Key the cranks for turning to the upper sprocket's shaft and all is ready. If there are sprocket gears and cranks on either side, four boys may propel the car at one time. Considerable speed can be made on smooth roads, but it is the best amusement to run a car line on wooden tracks with a brake consisting of a piece of wooden shaft, passing through a bore in the car floor, and fitted with a leather covered pad as at H. A spiral spring holds up the brake until pressure is applied by foot power, when the brake contacts with the wooden track and checks the car.

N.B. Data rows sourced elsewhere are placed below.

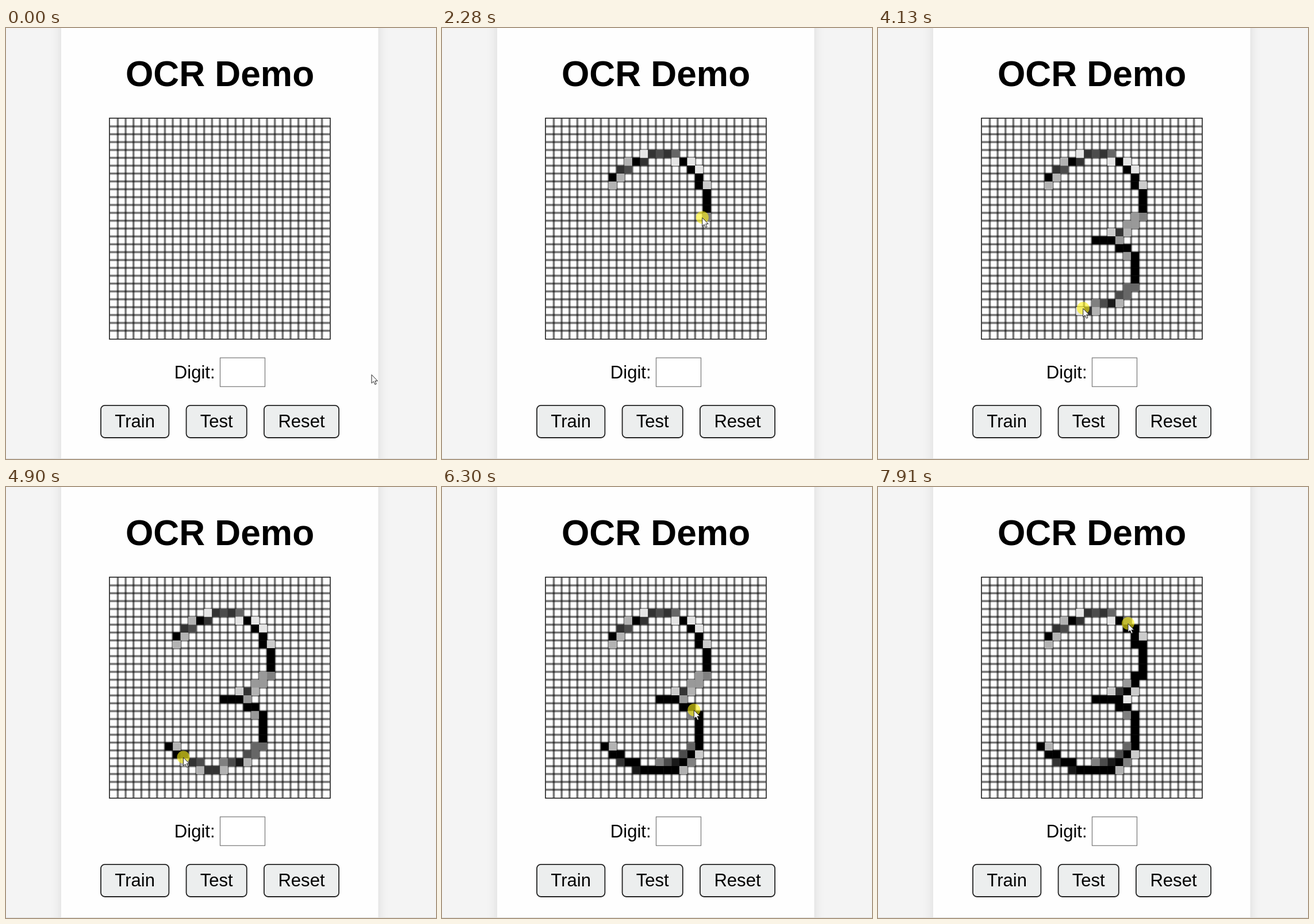
An HTML page that plays this animation: 748x749 px, repeating every 7990 ms.

```html
<!DOCTYPE html>
<html lang="en">
<head>
<meta charset="utf-8">
<title>OCR Demo</title>
<style>
  html, body { margin: 0; width: 100%; height: 100%; overflow: hidden; background: #f4f4f4; }
  svg { display: block; width: 748px; height: 749px; }
  text { font-family: "Liberation Sans", Arial, sans-serif; font-size: 31.1px; fill: #000; }
  .title { font-size: 62.2px; font-weight: bold; }
  .card { fill: #fefefe; filter: drop-shadow(0 0 9px rgba(0, 0, 0, .11)); }
  .btn { fill: #eceeee; stroke: #222; stroke-width: 1.8; }
  .mid { text-anchor: middle; }
</style>
</head>
<body>
<svg viewBox="0 0 748 749">
  <rect width="748" height="749" fill="#f4f4f4"/>
  <rect class="card" x="96" y="-30" width="551.5" height="800"/>
  <rect y="748" width="748" height="1" fill="#dcdcdc"/>
  <text class="mid title" x="372" y="101">OCR Demo</text>
  <rect x="180" y="156.7" width="384" height="384" fill="#fefefe"/>
  <g id="grid" fill="none" stroke="#000"></g>
  <g id="cells"></g>
  <rect x="180" y="156.7" width="384" height="384" fill="none" stroke="#1c1c1c" stroke-width="1.6"/>
  <text x="292.8" y="609">Digit:</text>
  <rect x="372.5" y="573.2" width="78" height="50" fill="#fff" stroke="#767676" stroke-width="1.2"/>
  <g id="buttons"></g>
  <circle id="spot" r="11" fill="rgb(255,244,20)" fill-opacity=".6"/>
  <path id="arrow" d="M0 0V14.8L3.4 11.7L5.9 17L8.2 16L5.9 10.8H10.4Z" fill="#fff" stroke="#222" stroke-linejoin="round"/>
</svg>
<script>
const LOOP = 7990, PRESS = 850;
const CELL = 13.66, LEFT = 180.8, TOP = 157.3, COUNT = 28;
const EVENT = 8, DOSE = .1;   // each move event while pressed adds a tenth of black
const $ = id => document.getElementById(id);

function add(parent, tag, attrs) {
  const el = document.createElementNS("http://www.w3.org/2000/svg", tag);
  for (const k in attrs) el.setAttribute(k, attrs[k]);
  parent.appendChild(el);
  return el;
}

// Pointer key points: time, x, y. A repeated place is a rest.
const approach = [[0, 636, 602], [700, 297, 268]];
const upper = [
  [870, 297, 268], [1000, 303, 256], [1220, 339, 232], [1380, 370, 223], [1520, 402, 221],
  [1600, 419, 232], [1800, 441, 253], [2000, 455, 281], [2200, 460, 315], [2280, 453, 329],
  [2430, 420, 358], [2670, 381, 369]
];
const lower = [
  [2820, 381, 369], [3000, 410, 373], [3160, 430, 384], [3300, 444, 398], [3500, 448, 425],
  [3660, 444, 446], [3900, 407, 477], [4130, 357, 487], [4300, 325, 479], [4520, 283, 451]
];
const back = [
  [4680, 283, 451], [4860, 303, 466], [5120, 341, 487], [5300, 375, 492], [5520, 413, 487],
  [5600, 421, 479], [5800, 440, 461], [6050, 447, 420], [6200, 444, 397], [6380, 432, 382],
  [6680, 399, 368]
];
const up = [
  [6780, 399, 368], [6920, 421, 365], [7000, 434, 358], [7300, 458, 318],
  [7610, 459, 276], [7800, 445, 250], [7910, 435, 237]
];
const keys = [...approach, ...upper, ...lower, ...back, ...up];

const same = (a, b) => a[1] === b[1] && a[2] === b[2];

// Speed at a key point; zero at ends and rests
function speed(i, axis) {
  const a = keys[i - 1], k = keys[i], b = keys[i + 1];
  if (!a || !b || same(a, k) || same(k, b)) return 0;
  return (b[axis] - a[axis]) / (b[0] - a[0]);
}

function pointer(t) {
  const j = keys.findIndex(k => k[0] > t);
  if (j < 0) return keys[keys.length - 1].slice(1);
  const i = j - 1, a = keys[i], b = keys[j];
  const span = b[0] - a[0], p = (t - a[0]) / span, q = 1 - p;
  return [1, 2].map(n =>
    q * q * (1 + 2 * p) * a[n] + p * p * (3 - 2 * p) * b[n] +
    span * p * q * (q * speed(i, n) - p * speed(j, n)));
}

// Replay the move events once; every cell keeps the times at which it gets ink
const cells = new Map();
function replay() {
  let last = pointer(PRESS);
  for (let t = PRESS; t < LOOP; t += EVENT) {
    const [x, y] = pointer(t);
    const moved = Math.hypot(x - last[0], y - last[1]) > .15;
    last = [x, y];
    if (!moved) continue;
    const col = Math.floor((x - LEFT) / CELL), row = Math.floor((y - TOP) / CELL);
    const id = col + "," + row;
    if (!cells.has(id)) {
      const el = add($("cells"), "rect", {
        x: LEFT + col * CELL - .2, y: TOP + row * CELL - .2, width: CELL + .3, height: CELL + .3
      });
      cells.set(id, { el, times: [] });
    }
    cells.get(id).times.push(t);
  }
}

function buildGrid() {
  let across = "", down = "";
  for (let i = 1; i < COUNT; i++) {
    across += `M180.6 ${TOP + i * CELL}H563.4`;
    down += `M${LEFT + i * CELL} 157.2V540.4`;
  }
  for (const d of [across, down])
    for (const [width, alpha] of [[5, .15], [3.4, .3], [1.6, .33]])
      add($("grid"), "path", { d, "stroke-width": width, "stroke-opacity": alpha });
}

function buildButtons() {
  for (const [label, x, width] of [["Train", 165, 118.4], ["Test", 313.6, 105.2], ["Reset", 448.9, 130.2]]) {
    add($("buttons"), "rect", { class: "btn", x, y: 655.8, width, height: 56.2, rx: 7 });
    add($("buttons"), "text", { class: "mid", x: x + width / 2, y: 694 }).textContent = label;
  }
}

function draw(t) {
  const [x, y] = pointer(t);
  $("arrow").setAttribute("transform", `translate(${x} ${y + .5})`);
  $("spot").setAttribute("cx", x);
  $("spot").setAttribute("cy", y);
  $("spot").setAttribute("visibility", t < PRESS ? "hidden" : "visible");
  for (const { el, times } of cells.values()) {
    const doses = times.filter(when => when <= t).length;
    const g = Math.round(255 * (1 - Math.min(1, doses * DOSE)));
    el.setAttribute("fill", `rgb(${g},${g},${g})`);
    el.setAttribute("visibility", doses ? "visible" : "hidden");
  }
}

buildGrid();
buildButtons();
replay();
const start = performance.now();
function tick() {
  draw((performance.now() - start) % LOOP);
  requestAnimationFrame(tick);
}
tick();
</script>
</body>
</html>
```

The track plan is illustrated in Fig. 2. Get some boards and place end for end on other pieces set as ties. The main boards or tracks, JJ, can be about 6 in. wide, to the edges of which nail strips about 3/4 in. wide and about the same height. The ties, I I, can be almost any box boards. Wire nails are the best to use in putting the tracks together. The sprocket connection with the chain is shown in Fig. 3. This consists of the sprocket gear on the propelling shaft, and the crank. The pedals may be removed and a chisel handle, or any tool handle, substituted, so as to afford means for turning the
Illustration: Construction of Car crank by hand power. Great fun can be had with the road, and, furthermore, it can be made remunerative, as boys and girls can be given rides for a penny each.
Illustration: Section of the Track